> **RECORDS SHOWN**
□ □ □ □ □

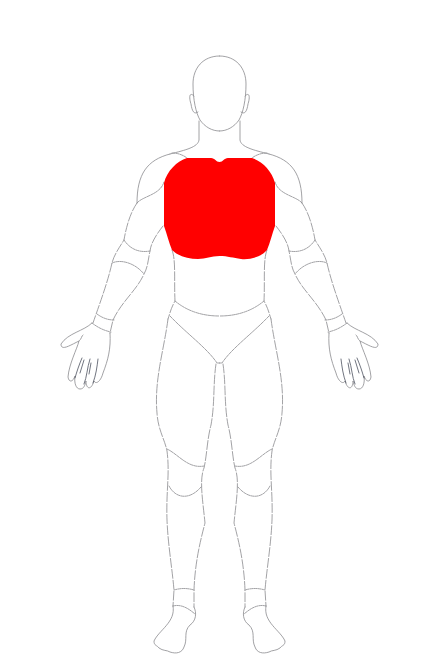
<!DOCTYPE html>
<html lang="en">
<head>
<meta charset="utf-8">
<title>Body diagram: chest</title>
<style>
:root { --paper: #ffffff; --outline: #8b8b8f; --shade: #4d5260; --highlight: #ff0000; }
html, body { margin: 0; background: var(--paper); overflow: hidden; }
.body-map { display: block; width: 439px; height: 663px; }
.outline { fill: none; stroke: var(--outline); stroke-width: .8; stroke-linecap: round; stroke-linejoin: round; }
.broken { stroke-dasharray: 9 2; }
.seam { stroke-dasharray: 3 1; }
.finger-gap { stroke: var(--shade); }
.chest { fill: var(--highlight); }
</style>
</head>
<body>
<svg class="body-map" viewBox="0 0 439 663" role="img" aria-label="Front view of a human body with the chest highlighted in red">
  <defs>
    <g id="body-side" class="outline">
      <g id="head-and-neck">
        <path d="M219.5 56C203 56 193 68 193 84C193 100 196 113 200 120C205 127 212 131 219.5 131"/>
        <path d="M194 96C189 91 189 98 191 104C192 111 194 115 198 112"/>
        <path d="M199 121V140C198 147 186 150 170 154"/>
        <path class="seam" d="M172 153C178 153 183 155 187 158"/>
      </g>
      <g id="arm">
        <path d="M170 154C147 160 137 174 137 203"/>
        <path class="seam" d="M137 203C143 196 160 195 164 182"/>
        <path class="broken" d="M137 203C130 213 126 228 124 240C119 248 114 255 112 263C108 281 101 300 93 323"/>
        <path class="broken" d="M163 226C156 235 151 243 150 251C148 260 148 267 144 274C137 290 122 301 113 320L110 333"/>
        <path class="seam" d="M124 240C130 249 139 253 150 251M112 263C121 259 135 263 144 274M97 314Q105 320 114 320M92 323Q101 330 111 332"/>
      </g>
      <g id="hand">
        <path d="M92 323C84 331 68 333 61 344C61 351 69 346 79 341C77 349 69 364 68 377C69 383 73 382 75 376C74 383 76 389 80 389C84 389 85 385 86 381C86 389 91 391 94 381C96 385 101 381 103 373C108 360 111 349 110 333"/>
        <path d="M79 341C82 339 81 336 83 335"/>
        <path class="finger-gap" d="M82 358C79 365 77 371 75 378M90 359C87 368 87 377 84 384M98 359C97 367 96 375 93 383M84 360L80 373M91 363L89 374"/>
      </g>
      <g id="trunk">
        <path class="broken" d="M172 250C176 260 174 280 175 301C171 308 170 313 168 319"/>
        <path class="seam" d="M175 301C187 311 202 316 219.5 316"/>
        <path class="seam" d="M170 316C186 333 207 348 217 363H219.5"/>
      </g>
      <g id="leg">
        <path class="broken" d="M168 319C164 350 154 380 157 413C158 430 165 440 167 451C170 474 166 490 167 520C168 545 172 567 174 590L173 606"/>
        <path class="broken" d="M216 364C213 384 215 403 211 425C207 440 207 455 204 468C199 480 203 502 205 523C200 542 195 563 194 590V607"/>
        <path class="seam" d="M167 449C178 454 188 469 204 466M169 486C176 499 190 500 201 487M174 590Q184 587 194 590M173 606C181 604 188 608 195 614"/>
      </g>
      <path id="foot" d="M173 606C176 622 159 630 154 641C154 646 157 645 159 648C163 651 167 650 170 652C176 654 182 653 184 647C188 639 183 632 190 625C196 621 197 613 194 607"/>
    </g>
  </defs>
  <rect width="439" height="663" fill="var(--paper)"/>
  <use href="#body-side"/>
  <use href="#body-side" transform="matrix(-1 0 0 1 439 0)"/>
  <path class="chest" d="M187 158H211C215 158 216 162 219.5 162C223 162 224 158 228 158H252C262 161 272 171 275 183V226C272 234 270 243 267 250C261 257 250 260 241 259C233 258 228 256 219.5 256C211 256 206 259 198 259C188 259 178 256 172 250C169 243 167 234 164 226V183C167 171 177 161 187 158Z"/>
</svg>
</body>
</html>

□ □ □ □ □

> **TASK DIRECTIONS**
Check each line of the listing for "broken", and copy the ones that hold it.

> **EXERCISE OUTPUT**
.broken { stroke-dasharray: 9 2; }
        <path class="broken" d="M137 203C130 213 126 228 124 240C119 248 114 255 112 263C108 281 101 300 93 323"/>
        <path class="broken" d="M163 226C156 235 151 243 150 251C148 260 148 267 144 274C137 290 122 301 113 320L110 333"/>
        <path class="broken" d="M172 250C176 260 174 280 175 301C171 308 170 313 168 319"/>
        <path class="broken" d="M168 319C164 350 154 380 157 413C158 430 165 440 167 451C170 474 166 490 167 520C168 545 172 567 174 590L173 606"/>
        <path class="broken" d="M216 364C213 384 215 403 211 425C207 440 207 455 204 468C199 480 203 502 205 523C200 542 195 563 194 590V607"/>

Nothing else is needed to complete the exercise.